Confession: I've never read Mary Shelley's Frankenstein all the way through. I think what happened is that I started it as a precocious kid, got bogged down, and never went back to it. I've never seen Whale's classic film version either. I did see Gods and Monsters, with Ian McKellen as Whale, (which has one of the funniest one liners ever-"Mr. Vale, I tink your moofies are not my teacup). I've also seen Young Frankenstein (Frau Blucher!), for what that's worth. Even still, as a reasonably educated person I have an idea of what it's all about just by osmosis. It's about industrialization, playing god, some early feminism, the thrill and the dangers of science, love, responsibility, and even more. Because it is all these things as well as a riproaring story, it has well earned its corner of the literary canon. I suppose I can't assert this, never having read it, but it has certainly infused our cultural knowledge.

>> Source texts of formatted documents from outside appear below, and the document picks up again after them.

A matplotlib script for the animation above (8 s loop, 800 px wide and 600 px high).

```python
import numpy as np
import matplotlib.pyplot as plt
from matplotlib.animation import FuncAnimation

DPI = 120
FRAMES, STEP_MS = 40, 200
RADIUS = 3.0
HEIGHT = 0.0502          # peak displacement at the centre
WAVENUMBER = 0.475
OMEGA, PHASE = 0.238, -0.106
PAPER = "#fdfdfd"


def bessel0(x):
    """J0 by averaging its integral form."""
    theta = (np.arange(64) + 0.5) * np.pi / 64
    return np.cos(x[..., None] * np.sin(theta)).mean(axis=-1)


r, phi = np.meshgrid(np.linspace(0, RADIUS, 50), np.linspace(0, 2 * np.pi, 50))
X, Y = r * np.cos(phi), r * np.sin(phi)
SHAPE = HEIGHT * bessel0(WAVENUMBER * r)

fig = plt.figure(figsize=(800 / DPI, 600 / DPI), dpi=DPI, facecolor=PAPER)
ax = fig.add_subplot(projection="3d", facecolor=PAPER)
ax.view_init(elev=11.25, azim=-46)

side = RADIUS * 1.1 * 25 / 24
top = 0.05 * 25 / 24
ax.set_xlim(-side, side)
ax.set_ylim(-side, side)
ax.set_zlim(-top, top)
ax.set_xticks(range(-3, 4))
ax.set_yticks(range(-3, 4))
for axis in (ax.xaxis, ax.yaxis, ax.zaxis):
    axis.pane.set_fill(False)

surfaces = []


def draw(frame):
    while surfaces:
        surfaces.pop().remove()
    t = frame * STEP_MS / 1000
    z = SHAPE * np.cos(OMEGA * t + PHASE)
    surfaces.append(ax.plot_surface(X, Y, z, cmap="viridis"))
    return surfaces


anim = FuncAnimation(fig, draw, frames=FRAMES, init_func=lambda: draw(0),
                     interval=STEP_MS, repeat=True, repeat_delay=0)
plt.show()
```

So how exciting to see some big names attached to a play at the National Theatre derived from the source novel. Script by Nick Dear, directed by Danny Boyle (who was quite accomplished in directing for the stage before becoming a film name), it stars Jonny Lee Miller and Benedict Cumberbatch. I've written about Cumberbatch's "Sherlock" here, and I'm a big fan. Here's the other thing: the two leads switch the main roles. One night Miller plays Victor and Cumberbatch plays the Monster, then the next night, Miller plays the Monster and Cumberbatch plays Victor. The version I saw as screened by the Seattle International Film Festival Cinema was the latter.
In my view as a sometimes actor, I can definitely see the switch as less of a gimmick and more of a kindness to the actor playing the Monster. The play opens with his "birth"-emergence from a membrane and 10 minutes of speeded-up human development. He discovers his limbs, how to make sounds, how to sit, crawl, stand, walk, and run hooting with glee. He's a newborn in a thirty year old body. He's perpetually stitched together, an amalgam, somewhat unfinished, and the actor has to sustain that throughout the play. Even his vocal quality develops, but never perfectly-he can never quite get full fine motor control. What a challenge! However amazing it is from an acting point of view, I'm still undecided about that opening. It serves to orient the audience in the world of the play-steadfastly from the Monster's point of view, but it also seemed a bit...much, somehow. I kept asking myself, "Where's Victor?"
That is the point, though. Mary Shelley's Monster was not a mute, shambling creature, and neither is Boyle's. He discovers the warmth of the sun, the taste of the grass, and how to protect himself with his shawl all on his own. He learns. Oh, how he learns, mostly under the tutelage of the blind man. The parallels with childhood are quite sweet, with the Monster demanding "why?!" every minute, an exercise with which every parent of a 4 year old is well familiar. Through cultural osmosis, many of us know the main plot points as the Monster learns more about being a Man-with all the concomitant tragedy it brings.
I watch so much community theater it gives me a giddy frisson when I see theater with actual resources behind it. The sound design which uses Tom Waitsian industrial sounds as well as sounds of nature was notable in all the good ways. The rotating and level-changing set was both stark and emotional, both awe-inducing and unobtrusive. Some of the lighting was handled from hundreds of bulbs suspended from the ceiling. This worked on two levels, both artistically and as a reference to the time of the "birth" of electricity. I even goggled at the costumes. In the post-wedding scene, Victor had on a floor length silk coat that shimmered in the lights. Cumberbatch is a long tall drink of water, so that coat went on for miles.
It seems weird to critique a show I enjoyed so much, but there were a couple of things that didn't work, mainly the character of Victor's father (who ignored the corpse on the floor in the Scottish hut-didn't he see her?) and some of the script (Victor's fiance Elizabeth asking if Victor sent the Monster a wedding invitation was a groaner.) Finally, the theme of fearing the oncoming industrialization didn't feel particularly organic. Much like the Monster, it seemed like parts and pieces stitched together from the train, Elizabeth's line that Victor "worships the god of electricity and gas," etc. Science in general as a two-sided coin worked much better.
And love. Oh, that unique condition of humanity, which the Monster understands, but Victor does not. How poignant when Elizabeth implores him to create life, with her, through their love. And Victor says he does love her, but he leaves and shuts the door. All the Monster wants is a friend, leaving him and Victor bound together forever in their tragedy. Why? Is it Victor's hubris? Is it his exercise of his free will, however misguided? Or is it the Monster's exercise of his own will, bending Victor to his purpose?
This is why we still read Frankenstein and why we can enjoy such a fantastic new vision for it on the stage.